There’s really no limit to how many ways you can use a capo to enhance recorded guitar parts. Some common ideas are related to layering transposed parts, not unlike the way a capo might be used to make a part more playable for a beginner. For example, let’s take the progression we used in Ex. 1. You could create a thicker and bigger texture by using a capo at various fret locations and transposing the part accordingly. This requires that you understand the harmonic function of the original chords: I–IV–VIm–V.
Let’s decide to play as if in the key of C. We have to figure out where to play a C-type chord voicing that will come out sounding as a G. This means playing the voicing’s root at the 10th fret, so the capo goes at the 7th fret. Now we play the progression in C, which means we fret C–F–Am–G (Ex. 8).
Click here for Ex. 8
Of course, you could also come up with a more creative part.

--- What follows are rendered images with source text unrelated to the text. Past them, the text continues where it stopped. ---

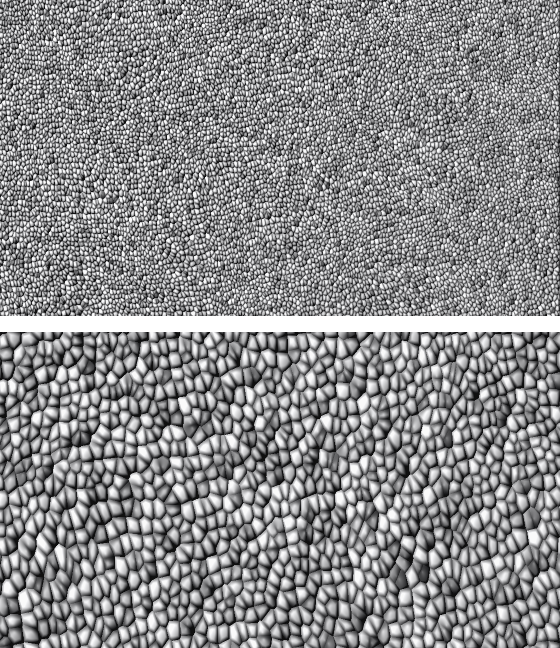
Top, the full canvas; bottom, a detail of the centre.
A Shadertoy shader for this texture:

```glsl
// Fine embossed grey pebble grain, like leather, bending from upright to slanted rows.

vec2 hash2(vec2 cell) {
    vec3 h = fract(cell.xyx * vec3(0.1031, 0.1030, 0.0973));
    h += dot(h, h.yzx + 33.33);
    return fract((h.xx + h.yz) * h.zy);
}

float valueNoise(vec2 p) {
    vec2 cell = floor(p);
    vec2 f = fract(p);
    f = f * f * (3.0 - 2.0 * f);
    float low = mix(hash2(cell).x, hash2(cell + vec2(1.0, 0.0)).x, f.x);
    float high = mix(hash2(cell + vec2(0.0, 1.0)).x, hash2(cell + 1.0).x, f.x);
    return mix(low, high, f.y);
}

// Bends the grain: upright at the left, leaning and rising to the right.
vec2 bendGrain(vec2 p) {
    vec2 wobble = vec2(valueNoise(p * 6.0), valueNoise(p * 6.0 + 40.0)) - 0.5;
    return p + vec2(0.08 * p.y + 0.16 * p.x * p.y, -0.11 * p.x * p.x) + 0.03 * wobble;
}

// Cellular pebbles with dark creases, lit from the upper left.
float pebbleShade(vec2 p) {
    vec2 q = bendGrain(p) * vec2(86.0, 62.0);
    vec2 cell = floor(q);
    float nearest = 9.0;
    float second = 9.0;
    vec2 offset = vec2(0.0);
    vec2 nearestCell = cell;
    for (int y = -1; y <= 1; y++) {
        for (int x = -1; x <= 1; x++) {
            vec2 neighbour = cell + vec2(x, y);
            vec2 toPoint = q - neighbour - 0.08 - 0.84 * hash2(neighbour);
            float d = length(toPoint);
            if (d < nearest) {
                second = nearest;
                nearest = d;
                offset = toPoint;
                nearestCell = neighbour;
            } else {
                second = min(second, d);
            }
        }
    }
    float body = smoothstep(-0.05, 0.65, second - nearest);
    float slope = dot(offset, vec2(-0.65, 0.75));
    float tone = hash2(nearestCell + 71.0).y - 0.5;
    return 0.3 + 0.53 * body + 0.48 * slope + 0.2 * tone;
}

void mainImage(out vec4 fragColor, in vec2 fragCoord) {
    // Four samples per pixel keep the fine creases smooth.
    vec2 p = fragCoord / iResolution.y;
    float shade = 0.0;
    for (int i = 0; i < 4; i++) {
        vec2 jitter = vec2(i % 2, i / 2) * 0.5 - 0.25;
        shade += 0.25 * pebbleShade(p + jitter / iResolution.y);
    }

    // Slightly stronger relief at the left, softer at the lower right.
    vec2 uv = fragCoord / iResolution.xy;
    float relief = mix(1.16, 1.0, smoothstep(0.2, 1.0, uv.x + 0.4 * (0.5 - uv.y)));
    shade = 0.555 + (shade - 0.555) * relief;

    // Faint unevenness between neighbouring groups of pebbles.
    shade += 0.12 * (valueNoise(p * 36.0) - 0.5);

    // Thin dark rim on the right border.
    shade *= mix(0.45, 1.0, smoothstep(0.0, 0.004, 1.0 - uv.x));

    vec3 color = vec3(shade) + vec3(-0.002, -0.001, 0.006);
    fragColor = vec4(clamp(color, 0.06, 0.98), 1.0);
}
```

Here is a freer interpretation (Ex. 9), also played in C, but with a couple of simple chord substitutions.
Click here for Ex. 9
Where Do I Put the Capo?
Figuring out where to place a capo can be simple—for instance, looking at a published transcription that notes the placement or by consulting an artist’s performance for a visual cue—or the more complex task of determining just the right location based on knowing the key you want to hear (i.e., the concert key) and figuring out how to relate that to the key you want to “seemingly” play in.
In the case of learning a given song and then using the capo to transpose for vocal reasons (to place the song in a key more suitable for singing), it’s easy to do if the song is slightly too low—just capo up as needed. Trial and error works fine, just go one fret at a time.
It can be more complex if the key is too high. For example, let’s say the song is in C, easy to play, but has a high E and you can only sing a high D. If you do the math, that would mean putting the capo at the 10th fret (to play in concert Bb), which is pretty horrible. So what to do? One viable option is to detune a whole-step. In a way, that’s a “negative” capo. Consider that as a real-world alternative to capoing at the 10th fret or beyond.